A study found that one 30-minute weightlifting session increased T levels by 21.6% in men. Another study demonstrated that men who did resistance training three days per week were linked to increases in T levels right after the workout and over time. The T increase from resistance training shows a significant degree of individual variability. Whether this post-exercise increase in T concentrations impacts the extent of muscle anabolism and hypertrophy is widely debated. 

Muscle growth occurs at different rates depending on age, sex, and genetics. In addition, muscle growth increases when exercise is consistent, challenging, long-term, and followed with enough rest. If there is insufficient rest between resistance training workouts, the muscle group cannot repair, fitness progression and muscle growth are slow, and the risk of injury increases. Also, the same muscle groups should not be challenged on two consecutive days.

Heritability of Skeletal Muscle Traits

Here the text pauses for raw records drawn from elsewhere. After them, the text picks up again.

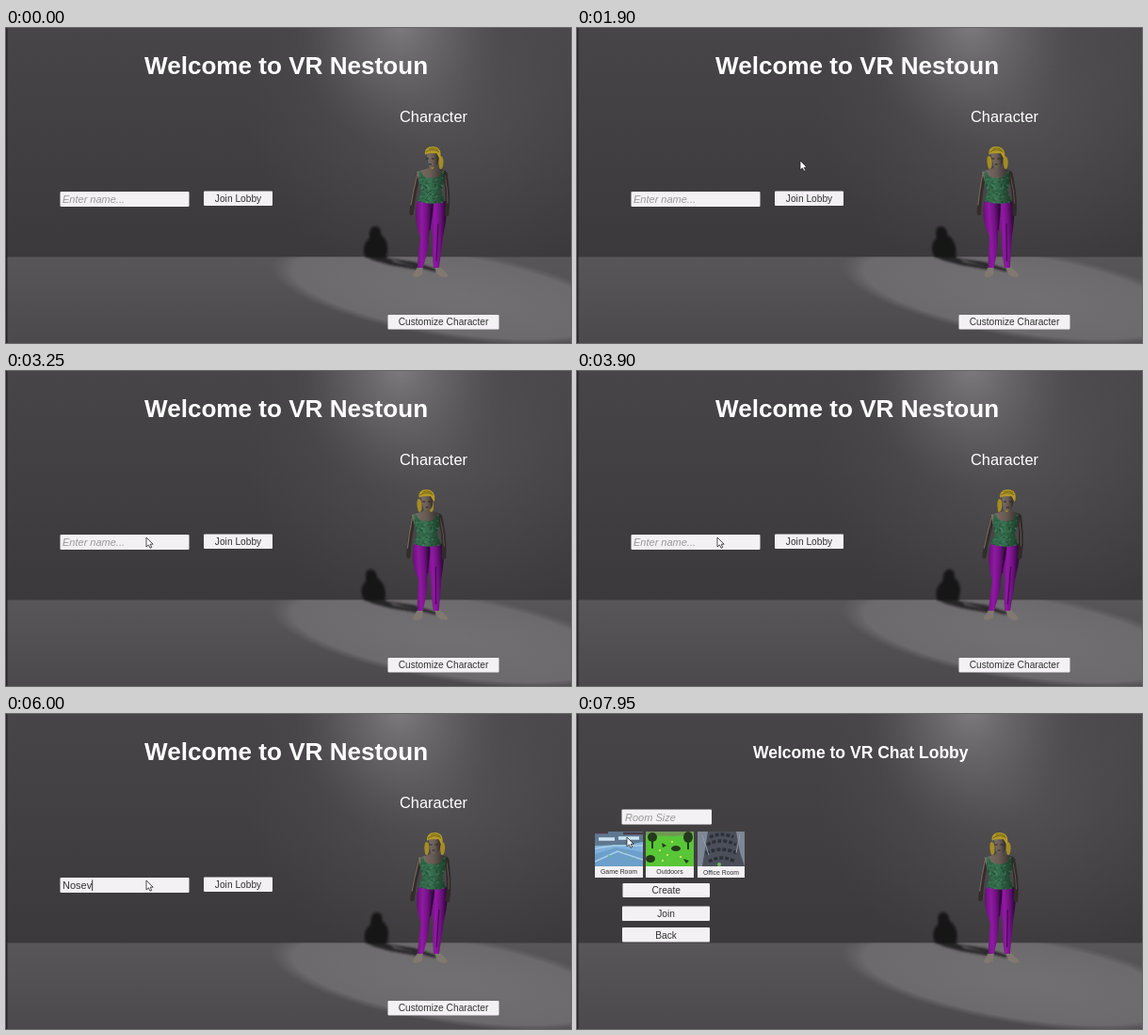
Recreate the animation shown at these times as an HTML page. Size 600 by 335 pixels, loop 8 s.

```html
<!DOCTYPE html>
<html lang="en">
<head>
<meta charset="utf-8">
<title>VR Nestoun</title>
<style>
  html, body { margin: 0; width: 100%; height: 100%; overflow: hidden; background: #444; }
  svg { display: block; width: 100vw; height: 100vh; }
  text { font-family: "Liberation Sans", Arial, sans-serif; fill: #323232; }
  .title { font-weight: bold; fill: #fff; }
  .button { font-size: 10.2px; text-anchor: middle; }
  .hint { font-size: 11px; font-style: italic; fill: #999; }
  .label { font-size: 6.9px; text-anchor: middle; }
  .field { fill: #f3f1f3; }
</style>
</head>
<body>
<svg viewBox="0 0 600 335">
  <defs>
    <linearGradient id="wall" x2="0" y2="1">
      <stop offset="0" stop-color="#474547"/><stop offset=".5" stop-color="#413f41"/><stop offset="1" stop-color="#3b393b"/>
    </linearGradient>
    <radialGradient id="glow">
      <stop offset="0" stop-color="#666466" stop-opacity=".5"/><stop offset="1" stop-color="#5c5a5c" stop-opacity="0"/>
    </radialGradient>
    <radialGradient id="lamp">
      <stop offset="0" stop-color="#999799" stop-opacity=".65"/><stop offset=".55" stop-color="#807e80" stop-opacity=".32"/>
      <stop offset="1" stop-color="#666466" stop-opacity="0"/>
    </radialGradient>
    <linearGradient id="floor" x2="0" y2="1">
      <stop offset="0" stop-color="#585658"/><stop offset="1" stop-color="#4b494b"/>
    </linearGradient>
    <radialGradient id="pool">
      <stop offset="0" stop-color="#727072"/><stop offset=".87" stop-color="#6c6a6c"/>
      <stop offset="1" stop-color="#666466" stop-opacity="0"/>
    </radialGradient>
    <linearGradient id="trousers">
      <stop offset="0" stop-color="#641272"/><stop offset=".35" stop-color="#9119a4"/>
      <stop offset=".62" stop-color="#721283"/><stop offset="1" stop-color="#23062a"/>
    </linearGradient>
    <linearGradient id="shirt">
      <stop offset="0" stop-color="#31684b"/><stop offset=".45" stop-color="#37714f"/><stop offset="1" stop-color="#1b3a29"/>
    </linearGradient>
    <linearGradient id="skin">
      <stop offset="0" stop-color="#7d7068"/><stop offset=".5" stop-color="#685b54"/><stop offset="1" stop-color="#2b2625"/>
    </linearGradient>
    <pattern id="specks" width="16" height="18" patternUnits="userSpaceOnUse"></pattern>
    <filter id="soft" x="-30%" y="-30%" width="160%" height="160%"><feGaussianBlur stdDeviation="1"/></filter>
  </defs>

  <rect width="600" height="244" fill="url(#wall)"/>
  <svg width="600" height="244">
    <ellipse cx="465" cy="85" rx="210" ry="190" fill="url(#glow)"/>
    <ellipse cx="418" cy="-8" rx="112" ry="135" fill="url(#lamp)"/>
  </svg>
  <rect y="243.5" width="600" height="92" fill="url(#floor)"/>
  <svg y="243.5" width="600" height="92">
    <ellipse rx="192" ry="47" transform="translate(470 39) rotate(9)" fill="url(#pool)"/>
  </svg>
  <rect width="1.5" height="335" fill="#292729"/>

  <g id="shadow" filter="url(#soft)" fill="#171518">
    <path d="M389 212C394 209 399 213 398 220C403 223 406 230 405 237L404 244L382 244C378 237 380 228 386 224C386 219 386 214 389 212Z"/>
    <path d="M382 243L405 244L412 249L437 254V257L408 252L390 247ZM400 244L434 249L458 257L455 259L430 252Z" opacity=".85"/>
  </g>

  <g id="figure">
    <g fill="#817870">
      <path d="M438 253L443 253L442 262C438 266 431 266 432 262Z"/>
      <path d="M455 253L460 253L469 262C470 266 463 266 458 262Z"/>
    </g>
    <g fill="url(#trousers)">
      <path d="M450 183L467 184C469 196 467 208 464 222C463 234 461 245 460 255L454 255C453 244 452 233 453 222L449 200Z"/>
      <path d="M437 183L454 184C454 200 450 212 449 223C449 236 445 246 443 255L437 255C437 244 439 233 440 222C435 210 433 195 437 183Z"/>
    </g>
    <path d="M452 192L450 215M459 208L457 248" fill="none" stroke="#2d0735" stroke-width="1.3" opacity=".65"/>
    <g fill="none" stroke-linecap="round" stroke-linejoin="round">
      <path d="M438 155L434 173L432 184L430.500 197" stroke="#322d2b" stroke-width="4.500"/>
      <path d="M436.500 156L432.500 174L430 188" stroke="#74675f" stroke-width="1.300"/>
      <path d="M466.500 155L468.500 172L469 186L468 198" stroke="#302a29" stroke-width="4.500"/>
      <path d="M466 156L468.500 173L469 186" stroke="#625650" stroke-width="1"/>
    </g>
    <path d="M450 144L457 144L458 149L467 152L466 165L439 165L436 153L449 149Z" fill="url(#skin)"/>
    <path id="top" d="M439 152L441 152C443 160 448 159 453 160C458 159 461 158 463 152L465 152C466 162 464 168 462 173L466 185C457 188 445 187 437 184L441 173C438 166 438 159 439 152Z" fill="url(#shirt)"/>
    <path id="cloth" fill="url(#specks)"/>
    <g fill="#a48c24">
      <path id="braidLeft" d="M452 136C456 136 456 142 455 147C454 151 451 151 451 147C450 142 450 138 452 136Z"/>
      <path id="braidRight" d="M452 136C456 136 456 142 455 147C454 151 451 151 451 147C450 142 450 138 452 136Z"/>
    </g>
    <path d="M447 133C449 130 458 130 460 134L459 143C457 149 451 150 449 146Z" fill="url(#skin)"/>
    <path d="M445 135C444 129 448 126 453 126C460 126 463 131 461 139C459 138 459 135 457 133C453 134 449 132 445 135Z" fill="#b39a28"/>
    <path d="M446 132C450 129 456 129 460 132M449 129C453 127 456 128 459 130" fill="none" stroke="#65570f" stroke-width=".8"/>
    <path id="features" d="M448 139H451M454 139H457M451 145H454" stroke="#282321" stroke-width="1.1"/>
  </g>

  <g id="welcome">
    <text class="title" x="147" y="49" font-size="26.1">Welcome to VR Nestoun</text>
    <text x="418" y="100" font-size="16.4" style="fill:#fff">Character</text>
    <rect id="nameField" class="field" x="57.500" y="174" width="137" height="16" rx="1"/>
    <text id="nameHint" class="hint" x="60" y="186">Enter name...</text>
    <text id="name" x="60" y="186" font-size="11"></text>
    <rect id="caret" y="176.500" width="1" height="11.500" fill="#323232"/>
  </g>

  <g id="lobby">
    <text class="title" x="187" y="47" font-size="17.55">Welcome to VR Chat Lobby</text>
    <rect class="field" x="47.500" y="101.500" width="95.500" height="16" rx="1"/>
    <text class="hint" x="51" y="113.500">Room Size</text>
    <svg x="19" y="125" width="51" height="37">
      <rect width="51" height="37" fill="#7fb2dc"/>
      <path d="M0 0H51V11L35 14L0 15Z" fill="#5f7890"/>
      <path d="M0 24L22 17L51 22V37H0Z" fill="#6c9fc9"/>
      <path d="M4 8H21M25 7H47" stroke="#cbe4f2" stroke-width="3.500"/>
      <path d="M0 1H14M30 2H51" stroke="#4a3b45" stroke-width="2.500"/>
      <path d="M0 18L20 15H51M0 32L24 21L51 30" fill="none" stroke="#a9cfea" stroke-width="1.500"/>
      <path d="M14 26h3M30 22h2M38 29h3" stroke="#63b87d" stroke-width="1.500"/>
    </svg>
    <svg x="73" y="125" width="51" height="37">
      <rect width="51" height="37" fill="#58c636"/>
      <path d="M0 0H51V3L30 5L0 4Z" fill="#6f9a55"/>
      <g fill="#25391d">
        <ellipse cx="7" cy="6" rx="5" ry="5"/><rect x="6" y="10" width="2" height="8"/>
        <ellipse cx="45" cy="6" rx="5" ry="6"/><rect x="44" y="11" width="2" height="8"/>
        <ellipse cx="32" cy="18" rx="5" ry="3"/><ellipse cx="5" cy="29" rx="5" ry="4"/>
        <path d="M17 12l5 3l-4 2zM40 29l6 2l-3 3z"/>
      </g>
      <path d="M14 20h2M22 25h2M17 31h2M36 27h2M27 11h2" stroke="#c6e85f" stroke-width="2"/>
    </svg>
    <svg x="128" y="125" width="50" height="37">
      <rect width="50" height="37" fill="#4a4f5a"/>
      <path d="M0 0H11L5 37H0ZM41 0H50V37L45 22Z" fill="#7d8795"/>
      <path d="M13 6Q25 0 38 6M10 14Q25 6 41 14M9 23Q25 15 42 23M12 32Q25 24 40 32" fill="none" stroke="#2c3039" stroke-width="3.500" stroke-dasharray="4 2"/>
      <path d="M5 4L12 25M45 3L41 23" stroke="#929da7"/>
      <circle cx="23" cy="35" r="2" fill="#72b95e"/>
    </svg>
  </g>

  <path id="cursor" d="M0 0V10L2.400 7.900L4 11.300L5.700 10.500L4.200 7.200H7.200Z" fill="#fff" stroke="#222" stroke-width=".8"/>
</svg>

<script>
const LOOP = 8000, LOBBY_START = 6850;
const $ = id => document.getElementById(id);

function add(parent, tag, attributes, content = "") {
  const node = document.createElementNS("http://www.w3.org/2000/svg", tag);
  for (const key in attributes) node.setAttribute(key, attributes[key]);
  node.textContent = content;
  parent.append(node);
}

function addBox(parent, label, x, y, width, height, textClass, baseline) {
  add(parent, "rect", { class: "field", x, y, width, height, rx: textClass === "button" ? 1 : 0 });
  add(parent, "text", { class: textClass, x: x + width / 2, y: y + baseline }, label);
}

addBox($("welcome"), "Join Lobby", 210, 173.5, 73, 15.5, "button", 11.5);
addBox($("welcome"), "Customize Character", 405.5, 305, 118, 15.5, "button", 11);
addBox($("lobby"), "Create", 48.5, 180, 92.5, 15, "button", 11);
addBox($("lobby"), "Join", 48, 204.5, 93, 15.5, "button", 11.5);
addBox($("lobby"), "Back", 48, 227, 93, 15.5, "button", 11.5);
addBox($("lobby"), "Game Room", 19, 162, 51, 12, "label", 8);
addBox($("lobby"), "Outdoors", 73, 162, 51, 12, "label", 8);
addBox($("lobby"), "Office Room", 128, 162, 50, 12, "label", 8.5);

// Mottled cloth from a seeded generator
let seed = 11;
const random = () => (seed = seed * 16807 % 2147483647) / 2147483647;
for (let i = 0; i < 60; i++) {
  add($("specks"), "rect", {
    x: random() * 16, y: random() * 18, width: 1.2, height: 1.1,
    fill: i % 3 ? "#173524" : "#559674", opacity: .7
  });
}
$("cloth").setAttribute("d", $("top").getAttribute("d"));

// Keys are [time, value, ...]
const sway = [[0, 0], [350, 1.5], [1100, -4], [1900, -7], [3250, -6], [3900, 4],
  [4700, 0], [5150, 0], [5600, 3], [6400, 1], [6850, .5], [7950, -4], [8000, -4]];
const turn = [[0, 0], [500, 0], [1100, .5], [1900, .5], [3250, .75], [3900, 1],
  [5150, 1], [6100, .5], [6700, 0], [7200, 0], [7950, .5], [8000, .5]];
const pointer = [[350, -8, 112], [850, 290, 100], [1200, 340, 62], [1650, 276, 95],
  [1900, 237, 141], [2450, 149, 177], [6000, 149, 177], [6600, 240, 180],
  [6850, 226, 173.5], [7500, 60, 120], [7700, 56, 115], [7950, 53, 131], [8000, 53, 131]];

function sample(keys, time) {
  let i = 1;
  while (i < keys.length - 1 && keys[i][0] < time) i++;
  const from = keys[i - 1], to = keys[i];
  const p = Math.min(1, Math.max(0, (time - from[0]) / (to[0] - from[0])));
  const eased = p * p * (3 - 2 * p);
  return from.slice(1).map((value, n) => value + (to[n + 1] - value) * eased);
}

const show = (id, visible) => $(id).setAttribute("visibility", visible ? "visible" : "hidden");
const move = (id, x, y = 0) => $(id).setAttribute("transform", `translate(${x} ${y})`);

// Shears an element sideways while the height y = ground stays put
const leanOver = (id, slope, ground) =>
  $(id).setAttribute("transform", `matrix(1 0 ${-slope} 1 ${slope * ground} 0)`);

function drawFigure(t) {
  const [lean] = sample(sway, t), [facing] = sample(turn, t);
  leanOver("figure", lean / 118, 258);
  leanOver("shadow", lean / 55, 257);
  move("braidLeft", -8 * Math.min(1, facing * 2));
  move("braidRight", 9 * Math.min(1, 2 - facing * 2));
  move("features", -2 + facing * 3);
}

function drawName(t) {
  const typed = "Nosev".slice(0, [4800, 5080, 5250, 5450, 5650].filter(time => t >= time).length);
  $("name").textContent = typed;
  show("nameHint", !typed && t < LOBBY_START);
  const typing = t >= 4800 && t < 5950;
  const blink = t >= 3300 && (t - 3300) % 1176 < 588;
  show("caret", t < LOBBY_START && (typing || blink));
  $("caret").setAttribute("x", 60 + $("name").getComputedTextLength());
}

function draw(now) {
  const t = now % LOOP;
  show("welcome", t < LOBBY_START);
  show("lobby", t >= LOBBY_START);
  drawFigure(t);
  drawName(t);
  show("cursor", t >= 350);
  move("cursor", ...sample(pointer, t));
  requestAnimationFrame(draw);
}
requestAnimationFrame(draw);
</script>
</body>
</html>
```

Current studies are revealing the impact genetic factors have on muscle traits. For example, several studies have estimated the heritability of grip strength between 30 and 50%. In addition, recent twin studies found heritability for muscle strength ranging from 30 to 85%. In another twin study, lean body mass was reported to be 80% heritable

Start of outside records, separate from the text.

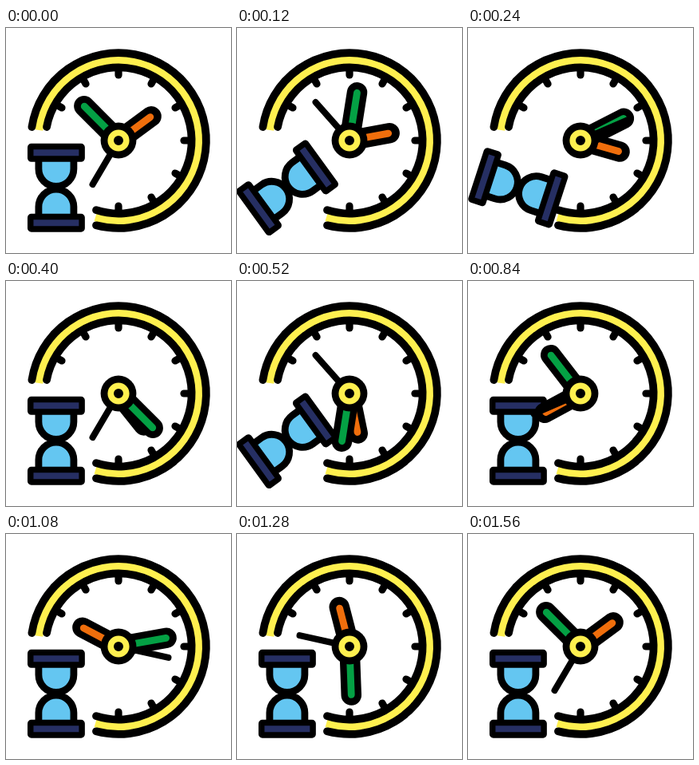
An HTML page that plays this animation: 282 px wide and 282 px high, repeating every 1600 ms.

```html
<!DOCTYPE html>
<html lang="en">
<head>
<meta charset="utf-8">
<title>Clock and hourglass</title>
<style>
  html, body { margin: 0; width: 100%; height: 100%; overflow: hidden; background: #fff; }
  svg { display: block; width: 100vw; height: 100vh; }
  path, line { fill: none; stroke: #000; stroke-linecap: round; }
  .rim { stroke-width: 9.8; }
  .band { stroke: #fff04f; stroke-width: 10; stroke-linecap: butt; }
  .tick { stroke-width: 9.2; }
  .edge { stroke-width: 25.5; }
  .core { stroke-width: 8.8; }
  .bulb { fill: #64c6f1; stroke-width: 8.8; stroke-linecap: butt; }
  .cap { fill: #262f63; stroke: #000; stroke-width: 7.5; stroke-linejoin: round; }
</style>
</head>
<body>
<svg viewBox="0 0 282 282">
  <defs>
    <g id="half">
      <path class="bulb" d="M-22-38V-23.8A22 22 0 0 0 22-23.8V-38"/>
      <rect class="cap" x="-32.2" y="-51.7" width="64.4" height="15.5" rx="1"/>
    </g>
  </defs>

  <path class="band" d="M41.3 128A100.5 100.5 0 1 1 112 237.2"/>
  <path class="rim" d="M32.4 124A109.9 109.9 0 1 1 113 247.3"/>
  <path class="rim" d="M51 124A91.6 91.6 0 1 1 113 228.2"/>

  <g transform="translate(62.9 200.3)">
    <g id="glass">
      <use href="#half"/>
      <use href="#half" transform="rotate(180)"/>
    </g>
  </g>

  <g transform="translate(141 141)">
    <g id="ticks"></g>
    <g id="hour">
      <line class="edge" y2="-51"/>
      <line class="core" y2="-49.5" style="stroke:#ef6e0c"/>
    </g>
    <g id="minute">
      <line class="edge" y2="-61"/>
      <line class="core" y2="-60.5" style="stroke:#04a044"/>
    </g>
    <line id="second" y2="-64" stroke-width="8"/>
    <circle r="22.4"/>
    <circle r="9.8" fill="none" stroke="#fff04f" stroke-width="7.6"/>
  </g>
</svg>
<script>
  const LOOP = 1600, STEP = 40, END = 1560;
  const $ = id => document.getElementById(id);
  const rotate = (id, deg) => $(id).setAttribute('transform', `rotate(${deg})`);

  // Share of a move that runs from time a to time b.
  const part = (t, a, b) => Math.min(1, Math.max(0, (t - a) / (b - a)));

  for (let a = -60; a <= 180; a += 30) {
    $('ticks').insertAdjacentHTML('beforeend',
      `<line class="tick" y1="-90" y2="-82" transform="rotate(${a})"/>`);
  }

  function pose(t) {
    const u = part(t, 0, END);
    rotate('hour', 53.6 + 360 * u * (0.935 + 0.065 * u));
    rotate('minute', 315 + 360 * (part(t, 0, 800) + part(t, 825, END)));
    rotate('second', 210.5 + 360 * (3 * part(t, 0, 1200) + part(t, 1210, END)));
    rotate('glass', 360 * part(t, 0, 800));
  }

  const start = performance.now();
  function draw(now) {
    const t = Math.max(0, now - start) % LOOP;
    pose(Math.floor(t / STEP) * STEP);
    requestAnimationFrame(draw);
  }
  draw(start);
</script>
</body>
</html>
```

Studies show that T levels in men and women have about 20% heritability and are influenced by the combined effects of several genetic variants and genes. In men, high levels of inherited T were beneficial, such as reducing the risk of diabetes mellitus. In contrast, high testosterone in women was detrimental, increasing the risk of many hormone-sensitive cancers and metabolic disorders.

TRT Can Help Prevent Muscle Atrophy in Men Unable to Exercise

Numerous studies have confirmed the correlation between low T and frailty in men. Randomized studies support the benefits of TRT on muscle volume and strength among men with low T levels. Results of a study suggest that T therapy may help retain muscle in men with limited mobility who cannot exercise. 

Testosterone therapy improved insulin resistance, glucose metabolism, and body composition in frail men with mobility issues and testosterone deficiency. These changes resulted in improved physical function and improved overall quality of life. The study suggests it is warranted to explore the potential usefulness of T treatment to counteract and slow the progression of muscle loss for men unable to exercise.

It is more difficult to increase muscle with age. To make matters worse, most men start losing muscle around age 30 and lose 3–5% of their muscle mass per decade. While the decrease in muscle can be lessened through resistance training and proper nutrition, decreased testosterone levels make it more difficult. If building or retaining muscle has become exceedingly difficult, or you are experiencing other symptoms of hypogonadism, a medical evaluation may be in order. Mainstream medicine is finally beginning to recognize the importance of having healthy T levels.

Marius and its logo are registered trademark of Marius Pharmaceuticals LLC. This website is intended for US residents only and is not a substitute for medical advice.
© 2023 Marius Pharmaceuticals. All right reserved.